By Josh Wasserman
Northwestern basketball is back in just two days, as the Wildcats have their first exhibition game of the season on Thursday against Quincy University. Though NU saw only minimal improvement in terms of record from the 2013-14 season to 2014-15, no vital player graduated last June, and some key returners are back to make a statement about Northwestern basketball in the Big Ten.
The Lifebloods: Tre Demps, SG, Redshirt Senior and Alex Olah, C, Senior
We’ll put the obvious two together in one category of which “lifeblood” captures the idea. Demps and Olah, two of the team’s three captains, are the core of this team, and coach Chris Collins will look to them as the main sources of production offensively.

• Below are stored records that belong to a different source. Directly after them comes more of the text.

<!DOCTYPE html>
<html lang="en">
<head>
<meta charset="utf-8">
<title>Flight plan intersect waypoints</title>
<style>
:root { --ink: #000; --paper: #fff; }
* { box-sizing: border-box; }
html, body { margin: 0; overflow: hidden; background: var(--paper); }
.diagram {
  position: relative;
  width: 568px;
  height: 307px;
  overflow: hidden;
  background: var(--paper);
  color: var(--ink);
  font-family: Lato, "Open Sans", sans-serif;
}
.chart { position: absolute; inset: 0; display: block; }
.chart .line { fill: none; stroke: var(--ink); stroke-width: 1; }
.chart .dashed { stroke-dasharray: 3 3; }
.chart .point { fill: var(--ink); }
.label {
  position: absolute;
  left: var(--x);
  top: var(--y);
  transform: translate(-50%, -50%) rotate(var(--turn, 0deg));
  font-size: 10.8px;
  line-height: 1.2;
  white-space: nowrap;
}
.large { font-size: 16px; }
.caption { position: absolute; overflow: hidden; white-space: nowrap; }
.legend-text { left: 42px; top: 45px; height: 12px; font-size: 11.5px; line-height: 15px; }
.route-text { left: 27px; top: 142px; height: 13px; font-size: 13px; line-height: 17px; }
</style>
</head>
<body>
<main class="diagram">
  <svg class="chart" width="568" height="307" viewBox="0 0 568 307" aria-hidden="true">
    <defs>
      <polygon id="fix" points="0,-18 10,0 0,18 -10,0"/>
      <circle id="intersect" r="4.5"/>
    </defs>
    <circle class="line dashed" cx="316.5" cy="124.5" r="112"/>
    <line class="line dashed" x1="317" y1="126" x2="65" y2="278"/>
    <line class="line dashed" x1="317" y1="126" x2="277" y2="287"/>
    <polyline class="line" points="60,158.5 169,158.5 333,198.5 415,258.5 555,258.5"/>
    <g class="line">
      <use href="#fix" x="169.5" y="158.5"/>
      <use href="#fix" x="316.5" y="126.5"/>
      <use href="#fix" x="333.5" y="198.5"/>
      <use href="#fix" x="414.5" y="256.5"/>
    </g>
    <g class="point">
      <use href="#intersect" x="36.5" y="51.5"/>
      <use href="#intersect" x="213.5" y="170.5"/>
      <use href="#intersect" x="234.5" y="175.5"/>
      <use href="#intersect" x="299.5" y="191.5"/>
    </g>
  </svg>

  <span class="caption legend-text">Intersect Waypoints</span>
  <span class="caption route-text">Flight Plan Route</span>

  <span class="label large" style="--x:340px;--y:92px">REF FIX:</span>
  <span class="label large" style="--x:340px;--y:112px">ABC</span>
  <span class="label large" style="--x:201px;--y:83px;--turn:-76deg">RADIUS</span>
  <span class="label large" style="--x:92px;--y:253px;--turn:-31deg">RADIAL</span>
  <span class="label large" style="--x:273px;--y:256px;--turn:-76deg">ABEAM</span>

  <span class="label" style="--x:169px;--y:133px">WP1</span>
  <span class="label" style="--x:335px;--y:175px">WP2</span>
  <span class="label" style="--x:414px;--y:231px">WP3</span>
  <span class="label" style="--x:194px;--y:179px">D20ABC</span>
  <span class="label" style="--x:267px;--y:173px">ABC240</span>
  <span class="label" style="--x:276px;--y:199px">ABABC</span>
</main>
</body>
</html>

Demps garnered All Big-Ten honorable mention last season after leading the Wildcats in scoring and three-point shooting, and he will likely continue to be the team’s primary scorer again.
7-foot Olah works down low for Northwestern and is the team’s top rebounder and shot-blocker (he brought down almost 70 more boards and blocked nearly 50 more shots last season than the next highest player). For a few years he had provided Northwestern’s only presence in the paint, leaving the Wildcats vulnerable to teams with physical big men tandems. Now, Olah has Virginia Tech transfer Joey van Zegeren to work along with him, which takes a lot of pressure off of Olah’s shoulders in terms of rebounds, blocks and minutes. Olah has shown an upward trend over his college career in all applicable categories for post players, and should he reach the apex of his performance this season, the Wildcats will have the foundation they need to stun some Big Ten heavyweights.
The Facilitator: Bryant McIntosh, PG, Sophomore
Last year, McIntosh was certainly Northwestern’s best freshman in a year with multiple promising ones. Given the starting job at point guard from the outset of his first college campaign, the Indiana native dazzled game in and game out, compiling averages of 11.4 points, 4.7 assists, and 2.6 rebounds per game before fading due to fatigue by season’s end. He was named to the Big Ten All-Freshman team, which also included No. 2 overall 2015 NBA draft pick, Ohio State’s D’Angelo Russell, and 2015-16 Big Ten Preseason Player of the Year, Maryland’s Melo Trimble.
McIntosh is the fulcrum of Northwestern’s offense (he actually had a better assist-to-turnover ratio than both Russell and Trimble), but he needs to improve on the defensive end, as he tallied only eight steals in 1066 minutes. He’s integral to Northwestern’s success on offense, but if he can clamp down defensively, the Wildcats’ already stout defense will gain a huge boost.
The Fifth Man: Vic Law, SF, Sophomore
The NBA award goes to the Sixth Man of the Year, but the guy who rounds out the starting five is even more important. Due to injuries and a general dearth of big men last season, Law saw significant time on the court and was fairly impressive in his minutes. Despite being only 6’7″, he corralled almost five boards per game and added a perimeter threat as well making 44 percent of his long-range attempts in Big Ten play, good for No. 5 in the conference ahead of Demps. The top recruit was solid in all facets of the game last year, and this year he will need to keep up his jack-of-all-trades style of play. A reliable season out of Law will go a long way for this Wildcats team.